One of the Miami criminal lawyers at DMT recently enrolled a client into the program. Last May, a college student from UM was caught smoking marijuana in his Coral Gables dormitory. Larry McMillan, Esq. who represents the student, was quoted as saying, "It was a wake-up call for him and it shook him to the core. He could have blown it with the puff of a pipe. He is now doing community service hours. He realizes that the opportunities to come to this country and study of very limited." Without the U-LEAD program, the student would have been arrested and faced charges in county court. He would have faced expulsion from school and potential immigration consequences had he entered a plea to the charge. However, if he successfully completes the requirements set forth, no arrest will be made and he can complete his college education.

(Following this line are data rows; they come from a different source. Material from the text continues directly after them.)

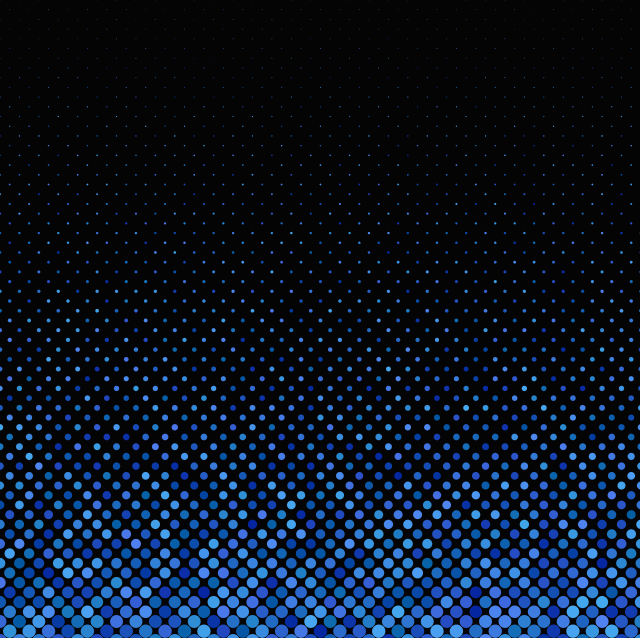
This background is drawn by a WebGL 1 fragment shader. Its source:

```glsl
precision highp float;
// Halftone field of blue dots on near-black, growing from specks at the top
// to almost touching discs at the bottom. The nearest point of a staggered
// lattice gives each dot its centre; a hash of that point picks its shade.

uniform vec2 u_resolution;

const float PITCH = 0.015173;      // lattice step as a fraction of the width
const float MIN_RADIUS = 0.04;     // radii are in lattice steps
const float RADIUS_GAIN = 0.66;
const float GROWTH = 2.1;

const vec3 BACKGROUND = vec3(0.017, 0.017, 0.019);
const vec3 NAVY  = vec3(0.01, 0.13, 0.62);
const vec3 TEAL  = vec3(0.01, 0.37, 0.64);
const vec3 IRIS  = vec3(0.32, 0.50, 0.95);
const vec3 AZURE = vec3(0.28, 0.68, 0.95);

float hash(vec2 p) {
  vec3 q = fract(vec3(p.xyx) * 0.1031);
  q += dot(q, q.yzx + 33.33);
  return fract((q.x + q.y) * q.z);
}

// Nearest integer point whose coordinates have an even sum.
vec2 staggeredPoint(vec2 p) {
  vec2 diagonal = floor(0.5 * vec2(p.x + p.y, p.x - p.y) + 0.5);
  return vec2(diagonal.x + diagonal.y, diagonal.x - diagonal.y);
}

// Blend of four blues: one axis shifts hue, the other lightness.
vec3 dotColor(vec2 id) {
  float hue = hash(id + 17.0);
  float light = hash(id + 71.0);
  return mix(mix(NAVY, TEAL, hue), mix(IRIS, AZURE, hue), light);
}

float dotRadius(float depth) {
  return MIN_RADIUS + RADIUS_GAIN * pow(clamp(depth, 0.0, 1.02), GROWTH);
}

// Smoothed disc that fades once it is smaller than a pixel.
float discCoverage(float dist, float radius, float pixel) {
  float edge = clamp((radius - dist) / pixel + 0.5, 0.0, 1.0);
  float area = 3.14159 * radius * radius / (pixel * pixel);
  return edge * min(area, 1.0);
}

void main() {
  float stepSize = PITCH * u_resolution.x;
  float pixel = 1.0 / stepSize;

  // Lattice coordinates, measured down from the top left corner.
  vec2 fromTop = vec2(gl_FragCoord.x, u_resolution.y - gl_FragCoord.y);
  vec2 p = fromTop * pixel;
  vec2 id = staggeredPoint(p);

  float depth = id.y * stepSize / u_resolution.y;
  float coverage = discCoverage(length(p - id), dotRadius(depth), pixel);

  gl_FragColor = vec4(mix(BACKGROUND, dotColor(id), coverage), 1.0);
}
```
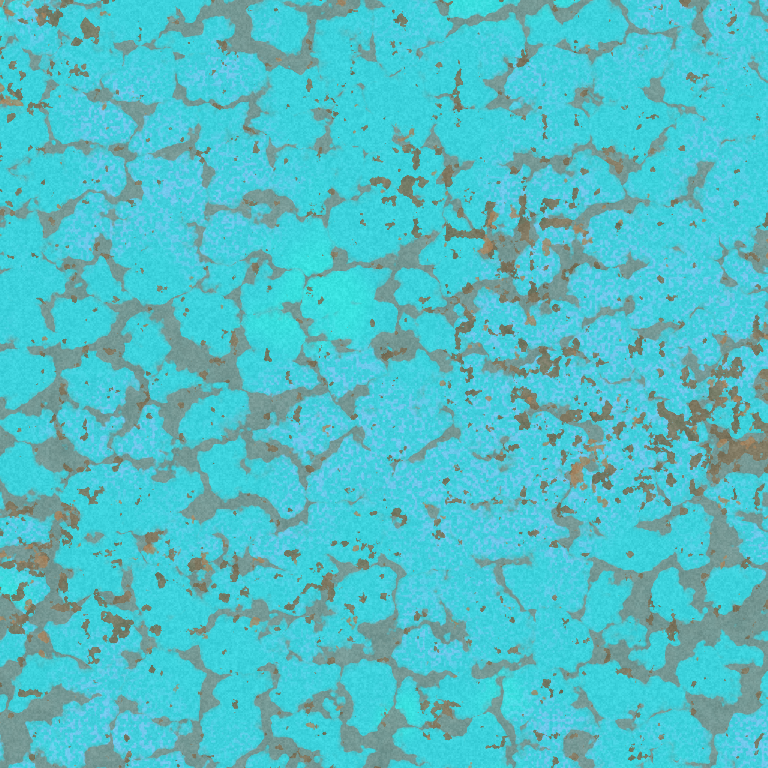
Reproduce this texture procedurally as a Shadertoy shader.

```glsl
#define CELLS vec2(12.0, 15.0)
#define GAP_SIZE 0.23
#define GAP_RAGGED 0.50
#define GAP_PATCHY 0.55
#define SPECK_FREQ 72.0
#define GRAIN_FREQ 290.0
#define AQUA vec3(0.235, 0.825, 0.865)
#define LAVENDER vec3(0.46, 0.765, 0.92)
#define TEAL vec3(0.34, 0.73, 0.75)
#define STONE vec3(0.465, 0.575, 0.555)
#define RUST vec3(0.49, 0.44, 0.34)
#define OCHRE vec3(0.66, 0.52, 0.37)

vec2 hash2(vec2 p) {
    vec3 q = fract(p.xyx * vec3(0.1031, 0.1030, 0.0973));
    q += dot(q, q.yzx + 33.33);
    return fract((q.xx + q.yz) * q.zy);
}

float noise(vec2 p) {
    vec2 i = floor(p), f = fract(p);
    f = f * f * (3.0 - 2.0 * f);
    float low = mix(hash2(i).x, hash2(i + vec2(1, 0)).x, f.x);
    float high = mix(hash2(i + vec2(0, 1)).x, hash2(i + vec2(1, 1)).x, f.x);
    return mix(low, high, f.y);
}

float fbm(vec2 p) {
    float sum = 0.0, amp = 0.533;
    for (int i = 0; i < 4; i++) {
        sum += amp * noise(p);
        p = mat2(1.6, 1.2, -1.2, 1.6) * p + 17.3;
        amp *= 0.5;
    }
    return sum;
}

// Distances to the three nearest cell centres
vec3 cellular(vec2 p) {
    vec2 base = floor(p);
    vec3 near = vec3(9.0);
    for (int y = -2; y <= 2; y++)
    for (int x = -2; x <= 2; x++) {
        vec2 id = base + vec2(x, y);
        float d = length(id + 0.1 + 0.8 * hash2(id + 40.0) - p);
        if (d < near.x) near = vec3(d, near.xy);
        else if (d < near.y) near = vec3(near.x, d, near.y);
        else near.z = min(near.z, d);
    }
    return near;
}

void mainImage(out vec4 fragColor, in vec2 fragCoord) {
    vec2 uv = fragCoord / iResolution.y;
    float grain = noise(uv * GRAIN_FREQ + 5.0);
    float fine = fbm(uv * 48.0 + 60.0);
    float cluster = smoothstep(0.47, 0.76, fbm(uv * 4.5 + 23.0));

    // Turquoise ground with pale, grainy clouds
    float cloud = smoothstep(0.36, 0.66, fbm(uv * 7.0 + 90.0));
    float pale = smoothstep(0.48, 0.74, grain + 0.35 * (fine - 0.5));
    vec3 color = mix(AQUA, LAVENDER, cloud * (0.12 + 0.75 * pale));
    float glow = smoothstep(0.66, 0.82, fbm(uv * 5.0 + 150.0));
    color = mix(color, vec3(0.22, 0.91, 0.88), 0.7 * glow);

    // Stone gaps, widest where three cells meet
    vec2 warp = vec2(fbm(uv * 24.0 + 3.0), fbm(uv * 24.0 + 71.0)) - 0.5;
    vec3 d = cellular(uv * CELLS + 0.9 * warp);
    float rim = 0.6 * (d.y - d.x) + 0.5 * (d.z - d.x);
    float gap = GAP_SIZE - rim + GAP_RAGGED * (fine - 0.5)
              + GAP_PATCHY * (fbm(uv * 6.0 + 200.0) - 0.5);
    float veil = smoothstep(-0.17, 0.03, gap) * smoothstep(0.3, 0.65, fbm(uv * 95.0));
    color = mix(color, TEAL, 0.75 * veil);
    float stone = smoothstep(-0.015, 0.05, gap);
    color = mix(color, STONE + 0.07 * (fine - 0.5), 0.93 * stone);

    // Clustered rust specks and larger ochre flakes
    float speck = fbm(uv * SPECK_FREQ + 300.0) + 0.20 * cluster + 0.05 * stone;
    float rust = smoothstep(0.745, 0.79, speck);
    color = mix(color, RUST + 0.16 * (fine - 0.5), 0.88 * rust);
    float flake = fbm(uv * 52.0 + 410.0) + 0.16 * cluster;
    color = mix(color, OCHRE, 0.8 * smoothstep(0.81, 0.86, flake));

    // Fine surface grain
    float dust = hash2(floor(uv * 512.0) + 9.0).y - 0.5;
    color += 0.045 * (grain - 0.5) + 0.05 * dust;
    fragColor = vec4(clamp(color, 0.0, 1.0), 1.0);
}
```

The pilot program created by the university currently has 80 students enrolled in the program. To successfully complete the program, students are required to complete community hours, pay fines and cooperate with university police. Miami defense attorneys, prosecutors and the police all agree that the program is a "valuable chance at redemption" for first time offenders accused with possession of marijuana or drug paraphernalia.. Leon County and Tallahassee, Florida has a similar program which recently came online that allows for the issuance of a citation in lieu of an arrest for minor non-violent crimes. Some cities and other South Florida universities are considering similar programs.
Authorities are in favor of expanding the program to alleviate the stress placed on the county court. Last year, 51,400 misdemeanor arrests were made causing significant congestion to the system. To date the UM program has been successful. Only three or the 80 students enrolled have been bounced out of the program. To qualify for the program, a participant must have been caught with less than 20 grams of marijuana or drug paraphernalia. If a student qualifies, they are required to review a series of forms. Program representatives suggest that the students reveal the problem to their parents for the sole purpose of retaining a criminal law firm to guide the student and the parents through the system. If a student rejects the program or fails to complete the conditions set forth, an arrest and prosecution will be sought by UM and the state attorney's office.
Students are required to complete 25 community service hours, donate $200 to a victim relief fund, and pay a $200 administration fee used to fund the program. Students enrolled in the program are subject to random urine tests and must provide the source of the marijuana. Students are also required to take a drug awareness course and take a tour of the courthouse. The program is similar to the state's pre-trial diversion program with the only difference being that an arrest is never effectuated. The program is attempting to encompass other offense such as possession of a false identification and alcohol violations. All common offense committed on a college campus.
U of Miami Helps Students Facing Minor Pot Charges, Miami Herald.com, December 22, 2012.